And we got a lot of tough questions like, what is our position on self-funding alternatives for small businesses?, how do we envision the role of the broker in exhanges?, an what are some of our specific initiatives in the area of pay for performance?. Whew, can you say “hot-seat”?

What I shared with the panel and nearly 500 underwriters in attendance, is an overview of UnitedHealthcare’s position on health care reform. For starters, UnitedHealthcare is meeting all of the PPACA requirements to date. In Pennsylvania, we are reducing administrative expenses and increasing transparency across the health care industry by introducting innovative new products, like our Multi-Choice plan which allows small employers with less than 50 employees better manage their health care costs and at the same time offer their employees more health insurance options. Or helping in the battle against the wide spread of diabetes by partenering with organizations like Comcast and the YMCA to implement clincially based diabetes prevention programs that work! We have and will continue to make changes that support health care innovation while still maintaining our commitment to helping people live healthier lives.

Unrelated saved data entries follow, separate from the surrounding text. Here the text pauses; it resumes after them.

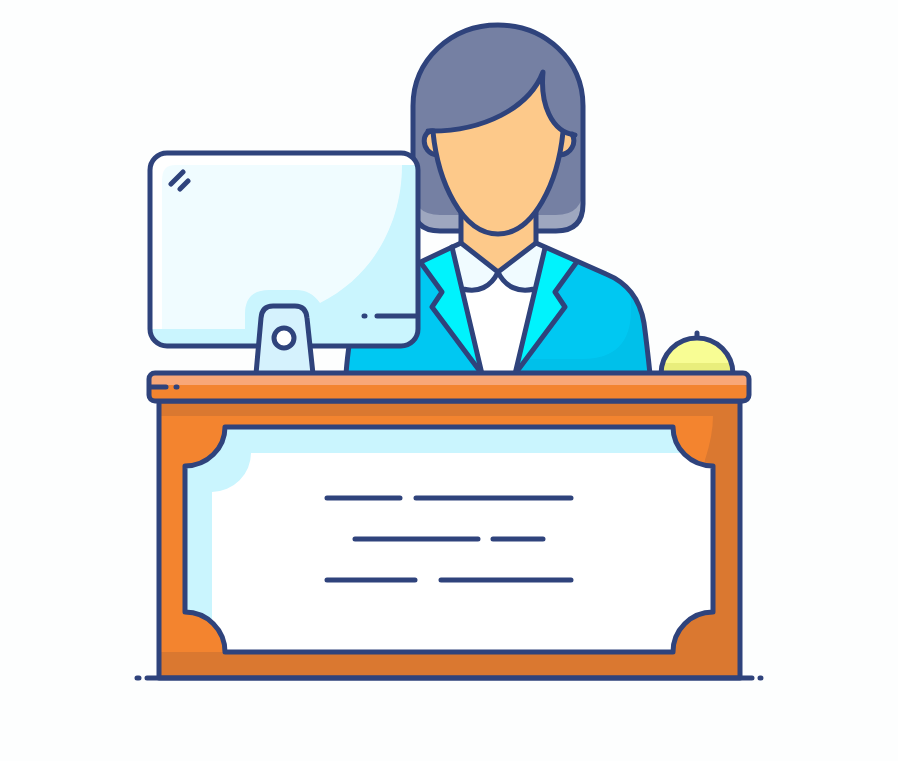
<!DOCTYPE html>
<html lang="en">
<head>
<meta charset="utf-8">
<title>Reception desk</title>
<style>
:root {
  --paper: #fdfefe;
  --line: #2f437c;
  --hair: #7580a3;
  --hair-tip: #9ea7bf;
  --skin: #fdc98a;
  --jacket: #00c8f2;
  --jacket-shade: #00c0ea;
  --lapel: #00f3fd;
  --collar: #f0fbff;
  --screen: #f0fcff;
  --ice: #caf5fe;
  --stand: #d5f2fd;
  --wood: #f3842f;
  --wood-light: #f8a777;
  --wood-dark: #da7830;
  --bell: #f8fd94;
  --bell-shade: #e9ee7c;
}
html, body { margin: 0; height: 100%; overflow: hidden; background: var(--paper); }
svg { display: block; width: 898px; height: 761px; }
.outline { fill: none; stroke: var(--line); stroke-width: 5; stroke-linecap: round; stroke-linejoin: round; }
.hair { fill: var(--hair); }
.hair-tip { fill: var(--hair-tip); }
.skin { fill: var(--skin); }
.jacket { fill: var(--jacket); }
.jacket-shade { fill: var(--jacket-shade); }
.lapel { fill: var(--lapel); }
.collar { fill: var(--collar); }
.white { fill: #fff; }
.screen { fill: var(--screen); }
.ice { fill: var(--ice); }
.stand { fill: var(--stand); }
.wood { fill: var(--wood); }
.wood-light { fill: var(--wood-light); }
.wood-dark { fill: var(--wood-dark); }
.bell { fill: var(--bell); }
.bell-shade { fill: var(--bell-shade); }
</style>
</head>
<body>
<svg viewBox="0 0 898 761" role="img" aria-label="Receptionist behind a wooden desk with a monitor and a bell">
  <defs>
    <path id="hair-shape" d="M413 106C413 60 451 25 498 25S583 60 583 106V204Q583 231 556 231H440Q413 231 413 204Z"/>
    <path id="jacket-shape" d="M346 374C349 335 355 297 380 283Q390 276 461 243L498 272L536 243L606 274Q638 287 644 323Q647 345 650 374Z"/>
    <rect id="screen-shape" x="150" y="153" width="268" height="193" rx="17"/>
    <path id="stand-shape" d="M256 374L261 318Q262 306 273 306H295Q306 306 307 318L313 374Z"/>
    <path id="bell-shape" d="M661 374A36 36 0 0 1 733 374Z"/>
    <rect id="top-shape" x="149" y="373" width="600" height="28" rx="6"/>
    <path id="panel-shape" d="M225 427H673A40 39 0 0 0 713 466V612A40 40 0 0 0 673 652H225A40 40 0 0 0 185 612V466A40 39 0 0 0 225 427Z"/>
    <clipPath id="hair-clip"><use href="#hair-shape"/></clipPath>
    <clipPath id="jacket-clip"><use href="#jacket-shape"/></clipPath>
    <clipPath id="screen-clip"><use href="#screen-shape"/></clipPath>
    <clipPath id="bell-clip"><use href="#bell-shape"/></clipPath>
    <clipPath id="top-clip"><use href="#top-shape"/></clipPath>
    <clipPath id="panel-clip"><use href="#panel-shape"/></clipPath>
  </defs>

  <g id="receptionist">
    <g id="hair-back">
      <use href="#hair-shape" class="hair"/>
      <path class="hair-tip" clip-path="url(#hair-clip)" d="M413 188Q413 215 440 215H556Q583 215 583 188V232H413Z"/>
      <use href="#hair-shape" class="outline"/>
    </g>
    <path id="neck" class="skin" d="M461 200H536V244L498 273L461 244Z"/>
    <path class="outline" d="M461 209V243M536 209V243"/>
    <g id="ears">
      <path class="skin" d="M436 131C421 129 420 153 437 155Z"/>
      <path class="skin" d="M562 131C578 129 578 153 560 155Z"/>
      <path class="outline" d="M434 131C421 129 420 153 437 155M572 134C577 143 571 154 560 155"/>
    </g>
    <g id="face">
      <path class="skin" d="M433 131C485 130 528 108 543 72C543 105 548 125 563 132C558 180 535 234 498 234S438 180 433 131Z"/>
      <path class="outline" d="M433 132C438 182 462 234 498 234S558 182 563 132"/>
      <path class="outline" d="M428 131C483 132 529 108 543 72C540 103 551 132 575 135"/>
    </g>

    <g id="jacket">
      <use href="#jacket-shape" class="jacket"/>
      <path class="jacket-shade" clip-path="url(#jacket-clip)" d="M576 263L606 274Q638 287 644 323L650 374H515L522 359H582Q631 359 631 310V296Q630 286 620 279Z"/>
      <path class="white" d="M461 243L498 272L536 243L545 248L515 374H482L452 247Z"/>
      <path class="lapel" d="M452 247L482 374L432 307L442 292L421 263Z"/>
      <path class="lapel" d="M545 248L515 374L565 307L555 292L576 263Z"/>
      <path class="collar" d="M461 243L498 272C491 287 478 293 463 289L452 247Z"/>
      <path class="collar" d="M536 243L498 272C505 287 519 293 534 289L545 248Z"/>
      <path class="outline" d="M346 374C349 335 355 297 380 283Q390 276 461 243L498 272L536 243L606 274Q638 287 644 323Q647 345 650 374"/>
      <path class="outline" d="M452 247L482 374M545 248L515 374M498 272C491 287 478 293 463 289M498 272C505 287 519 293 534 289"/>
      <path class="outline" d="M421 263L442 292L432 307L482 374M576 263L555 292L565 307L515 374"/>
    </g>
  </g>

  <g id="monitor">
    <use href="#screen-shape" class="screen"/>
    <g clip-path="url(#screen-clip)">
      <path class="white" d="M150 153H418V165H175Q162 165 162 180V330H150Z"/>
      <path class="ice" d="M402 165H418V346H150V329H245V314Q245 290 269 290H296Q311 290 320 303C374 276 402 222 402 165Z"/>
    </g>
    <use href="#screen-shape" class="outline"/>
    <path class="outline" d="M171 184L183 172M180 189L188 181M364 316H365M377 316H416"/>
    <use href="#stand-shape" class="stand"/>
    <use href="#stand-shape" class="outline"/>
    <circle class="white" cx="284" cy="338" r="10"/>
    <circle class="outline" cx="284" cy="338" r="10"/>
  </g>

  <g id="bell">
    <use href="#bell-shape" class="bell"/>
    <rect class="bell-shade" clip-path="url(#bell-clip)" x="660" y="363" width="75" height="11"/>
    <use href="#bell-shape" class="outline"/>
    <path class="outline" d="M697 333V337"/>
  </g>

  <g id="desk">
    <rect class="wood" x="159" y="401" width="581" height="277"/>
    <path class="wood-dark" d="M159 401H740V678H159V652H673L705 460Q713 435 713 416H159Z"/>
    <rect class="outline" x="159" y="401" width="581" height="277"/>
    <use href="#top-shape" class="wood"/>
    <rect class="wood-light" clip-path="url(#top-clip)" x="149" y="373" width="600" height="12"/>
    <use href="#top-shape" class="outline"/>
    <path class="outline" d="M151 387H166M176 387H177"/>
    <g id="front-panel">
      <use href="#panel-shape" class="white"/>
      <path class="ice" clip-path="url(#panel-clip)" d="M185 427H713V453H251A40 39 0 0 1 212 492V652H185Z"/>
      <use href="#panel-shape" class="outline"/>
      <path class="outline" d="M327 498H400M416 498H571M355 539H478M493 539H543M327 580H415M441 580H571"/>
    </g>
  </g>

  <path id="floor" class="outline" d="M137 678H139M147 678H752M760 678H761"/>
</svg>
</body>
</html>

By creating our own individual innovations, while rallying together to build partnerships, we can improve health care outcomes, lower costs, and increase overall access to care by navigating the changes the PPACA will continue to bring. While we may be competitors out on the field, when it comes to the future of health care, it’s important for us to all be on the same team.

To check out the full spectrum of ways UnitedHealthcare is doing it’s part in Philadelphia click on

Sue Schick with panel of health insurance industry leaders at the Greater Philadelphia Area Health Underwriters Conference

Philadelphia transit buses carry UnitedHealthcare's healthy living message throughout the city